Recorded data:
↓↓↓

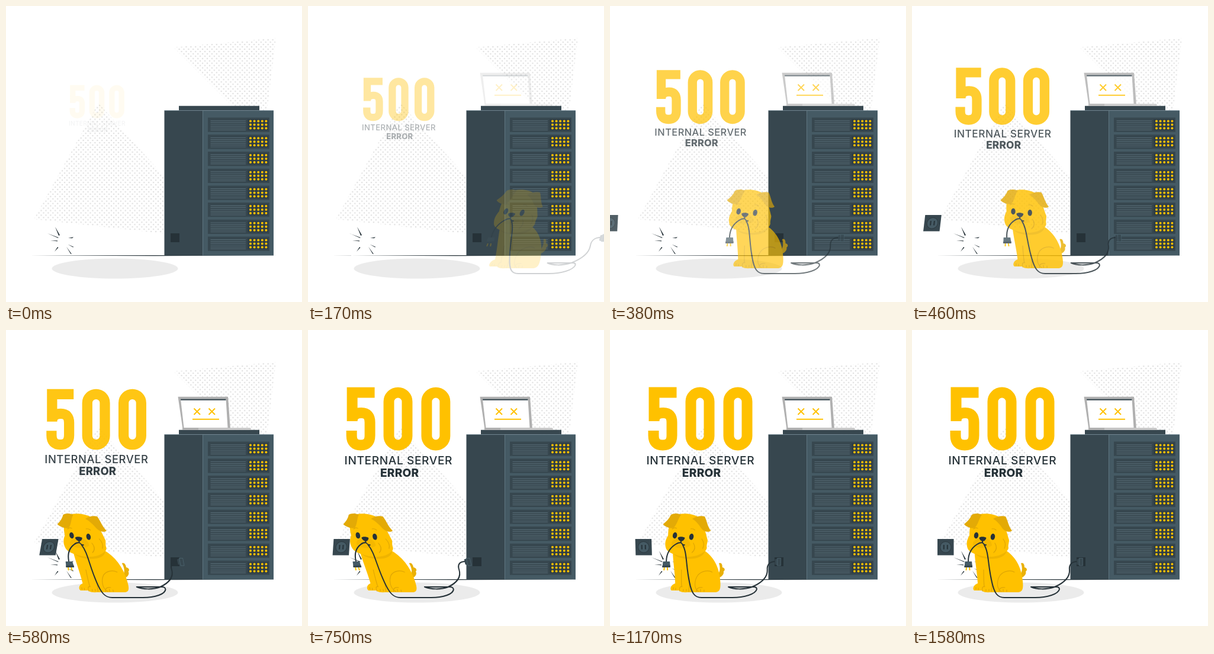
Animation, 500 px wide and 500 px high, one loop 1620 ms. Source, as an HTML page:

```html
<!DOCTYPE html>
<html lang="en">
<head>
<meta charset="utf-8">
<title>500 Internal Server Error</title>
<style>
  html, body { margin: 0; width: 100%; height: 100%; overflow: hidden; background: #fff; }
  svg { display: block; width: 100%; height: 100%; }
  text { font: 500 19.2px Inter, sans-serif; letter-spacing: .58px; text-anchor: middle; fill: #263238; }
  .bold { font-weight: 800; letter-spacing: .2px; }
  .line { fill: none; stroke: #263238; stroke-width: 2; stroke-linecap: round; stroke-linejoin: round; }
  .fold { fill: none; stroke: #dfa604; stroke-width: 1.2; stroke-linecap: round; }
</style>
</head>
<body>
<svg viewBox="0 0 500 500">
  <defs>
    <pattern id="dots" x="140.5" y="300.1" width="7.9" height="7.9" patternUnits="userSpaceOnUse">
      <g fill="#e0e0e0"><circle cx="2" cy="2" r="1.3"/><circle cx="5.95" cy="5.95" r="1.3"/></g>
    </pattern>
  </defs>

  <g fill="url(#dots)">
    <path d="M283 70L456 54L438 200H413Z"/>
    <path d="M156 164L47 360L290 387V313Z"/>
  </g>
  <ellipse cx="184" cy="443.5" rx="106.5" ry="17" fill="#ebebeb"/>
  <path d="M40 421.5L250 421L460 421.5L250 422.2Z" fill="#263238"/>

  <g id="outlet">
    <path d="M43 353H70.500V380.500H43Z" fill="#37474f"/>
    <circle cx="56.800" cy="366.800" r="9.300" fill="#455a64" stroke="#263238" stroke-width=".8"/>
    <path d="M53.800 363V370.500M59.800 363V370.500" stroke="#263238" stroke-width="2"/>
  </g>

  <path fill="#263238" d="M83 373L91 387L89 388ZM70 384L88.500 391L88 392ZM75 396L87 396.300V397.500ZM82 415L87 407L88.500 408ZM102 406.500L111 419L109 418.500ZM104.500 402.500L114.500 407L113 407.500ZM105 392L114 390.300L112 392.300Z"/>

  <g id="rack">
    <path d="M267.500 176.500H333V421.500H267.500Z" fill="#37474f"/>
    <path d="M332.500 176.500H452V421.500H332.500Z" fill="#455a64"/>
    <path d="M292 168.700H428V176.500H292Z" fill="#37474f"/>
    <path d="M267.500 176.600H452M332.500 176.500V421.500" stroke="#78909c" stroke-width=".6"/>
    <path d="M278 384H293V399H278Z" fill="#263238"/>
  </g>

  <g id="laptop">
    <path d="M290.500 112.700H375L379 167H298.500Z" fill="#b0b0b0"/>
    <path d="M295 116.500H371.500L374.500 165H300.500Z" fill="#fff"/>
    <path d="M295 116.500H371.500V118.700H295.200Z" fill="#37474f"/>
    <path d="M298 165.200H412Q414 165.500 414 168.700H298Z" fill="#c7c7c7"/>
    <path d="M298 165.200H325V168.700H298Z" fill="#b0b0b0"/>
    <path d="M317.500 132.500L328 143M328 132.500L317.500 143M342.500 132.500L353 143M353 132.500L342.500 143M315 150.800H360" fill="none" stroke="#ffc100" stroke-width="2"/>
  </g>

  <g id="title">
    <g fill="none" stroke="#ffc100" stroke-width="18" role="img" aria-label="500">
      <path d="M112.500 105.500H74.500V154M74.500 153C75 143 82 140 90 140Q104.500 140 104.500 156V178Q104.500 194.500 89 194.500T73.500 178V170"/>
      <rect x="136.500" y="105.500" width="31" height="89" rx="15.500"/>
      <rect x="200.500" y="105.500" width="31" height="89" rx="15.500"/>
    </g>
    <text x="152.800" y="227">INTERNAL SERVER</text>
    <text x="154.700" y="248.300" class="bold">ERROR</text>
  </g>

  <g id="dog">
    <g fill="#ffc100">
      <path d="M179 418C187 410 187 402 184 394C188 392 190 396 190 401C195 402 195 406 192 408C194 412 189 418 181 420Z" fill="#e9b006"/>
      <path d="M105 366C106 390 110 408 111 428C103 431 102 438 105 440H119L119 441C122 444 130 443 136 443H180C188 442 188 434 187 424C185 400 174 382 158 372Z"/>
      <path d="M105 314C118 308 138 309 149 317C157 327 160 342 164 355C164 360 162 362 163 368C161 377 150 383 135 382C117 383 98 378 94 369C91 360 93 354 97 347C97 334 99 323 105 314Z"/>
    </g>
    <path d="M107 378C122 386 148 385 160 373C159 380 151 385 141 386C128 388 113 385 107 378Z" fill="#efb400"/>
    <g fill="#e3aa06">
      <path d="M118 312C111 309 105 310 101 312C98 319 93 324 88 328C92 333 101 336 106 334C111 330 113 319 118 312Z"/>
      <path d="M137 319C143 315 152 313 158 315C162 322 163 332 169 339C164 343 156 340 152 334C148 328 143 322 137 319Z"/>
    </g>
    <path class="fold" d="M121 405Q121 422 122 434M119 441Q117 433 123 433M134 417Q136 429 134 442M151 442C142 437 143 423 149 414C155 407 166 405 173 409M147 442Q147 434 157 435M108 438V435M112 439V436M125 441V438M130 441V438M154 442V438M160 442V439M140 360Q146 369 138 376M154 353Q160 361 156 369M104 336Q107 333 111 335M135 336Q139 335 142 338"/>
    <path d="M103 359C106 353 114 350 120 352C130 351 135 357 135 364C127 370 111 370 103 363Z" fill="#f4b800"/>
    <g fill="#263238">
      <ellipse cx="108.500" cy="347" rx="3.700" ry="5.300" transform="rotate(8 108.500 347)"/>
      <ellipse cx="136.500" cy="349.300" rx="3.700" ry="5.300" transform="rotate(8 136.500 349.300)"/>
      <path d="M113.500 351C115 348.500 123 349 125.500 351C125 354 122 357 119 357C116 356 114 354 113.500 351Z"/>
    </g>
    <path class="line" d="M119 356V359Q114 359 110 362C99 369 95 379 95 391M119 359Q123 364 125 363"/>
    <path class="line" d="M122 363C130 376 128 397 135 426C139 444 144 452 156 452H208C229 452 247 446 249 438Q249 434 244 434H201C210 438 227 439 241 434C257 427 267 417 266 405C265 396 270 391 280 391"/>
    <path d="M92 400L91.500 406M97 400L97.500 406" stroke="#ffc100" stroke-width="2"/>
    <path d="M89.500 391H101L102 400L88.500 401Z" fill="#455a64"/>
    <path d="M88.500 398L102 397.500V401H88.500Z" fill="#37474f"/>
    <path d="M278.500 387.500L283 386V397.500L278.500 396Z" fill="#37474f"/>
    <path d="M282.500 385.500H288.500V398H282.500Z" fill="#37474f" stroke="#546e7a" stroke-width=".6"/>
  </g>
</svg>

<script>
const LOOP = 1620;
const $ = id => document.getElementById(id);
const clamp = v => Math.min(1, Math.max(0, v));

// Rack units with vents and status lights
let units = '';
for (let i = 0; i < 8; i++) {
  const y = 188.6 + i * 28.7;
  let vents = '', lights = '';
  for (let j = 0; j < 6; j++) vents += `M345.500 ${y + 5.2 + j * 3.1}h59.500`;
  for (let j = 0; j < 15; j++)
    lights += `<circle cx="${413 + j % 5 * 6.6}" cy="${y + 6 + Math.floor(j / 5) * 6}" r="2"/>`;
  units += `<path d="M341 ${y}h104v24.200h-104z" fill="#37474f"/>
    <path d="M408 ${y + 2.5}h35v19h-35z" fill="#2f3e46"/>
    <path d="${vents}" stroke="#536771" stroke-width="1.200"/>
    <g fill="#ffc100">${lights}</g>`;
}
$('rack').insertAdjacentHTML('beforeend', units);

// Smooth curve through [time, value] keys
function curve(keys) {
  const slope = i => {
    const a = keys[Math.max(0, i - 1)], b = keys[Math.min(keys.length - 1, i + 1)];
    return (b[1] - a[1]) / (b[0] - a[0]);
  };
  return t => {
    if (t >= keys[keys.length - 1][0]) return keys[keys.length - 1][1];
    const i = keys.findIndex(k => k[0] > t) - 1;
    const [t0, a] = keys[i], [t1, b] = keys[i + 1];
    const d = t1 - t0, u = (t - t0) / d, v = 1 - u;
    return v * v * (1 + 2 * u) * a + u * u * (3 - 2 * u) * b
      + d * u * v * (v * slope(i) - u * slope(i + 1));
  };
}

const dogX = curve([[0, 285], [170, 204], [380, 105.5], [580, 20], [750, -4], [900, -5], [1030, -3], [1170, -1], [1580, 0]]);
const dogSkew = curve([[0, -28], [170, -14.4], [380, -2.5], [580, 11.2], [750, 13], [900, 5], [1030, -1], [1170, -1.4], [1580, 0]]);
const outletX = curve([[0, -250], [170, -160], [380, -58], [580, 15.5], [750, -.5], [900, -2], [1080, 0]]);
const outletSkew = curve([[0, 20], [170, 9], [380, -3], [580, -10], [750, -4], [950, 1.5], [1580, 0]]);

function place(el, x, skew, baseY) {
  const k = Math.tan(skew * Math.PI / 180);
  el.setAttribute('transform', `matrix(1 0 ${k} 1 ${x - k * baseY} 0)`);
}

function draw(t) {
  const zoom = Math.sin(clamp((t + 25) / 820) * Math.PI / 2);
  const fade = clamp((t - 70) / 480);
  $('title').setAttribute('opacity', zoom);
  $('title').setAttribute('transform', `translate(155 174.500) scale(${.5 + zoom / 2}) translate(-155 -174.500)`);
  $('laptop').setAttribute('opacity', fade);
  $('dog').setAttribute('opacity', fade);
  $('outlet').setAttribute('opacity', clamp(t / 440));
  place($('dog'), dogX(t), dogSkew(t), 434);
  place($('outlet'), outletX(t), outletSkew(t), 367);
}

const start = performance.now();
function tick() {
  draw((performance.now() - start) % LOOP);
  requestAnimationFrame(tick);
}
tick();
</script>
</body>
</html>
```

↑↑↑

= TASK TO COMPLETE =
Every line that contains the string "rotate" should be returned from the data.

= ANSWER SECTION =
      <ellipse cx="108.500" cy="347" rx="3.700" ry="5.300" transform="rotate(8 108.500 347)"/>
      <ellipse cx="136.500" cy="349.300" rx="3.700" ry="5.300" transform="rotate(8 136.500 349.300)"/>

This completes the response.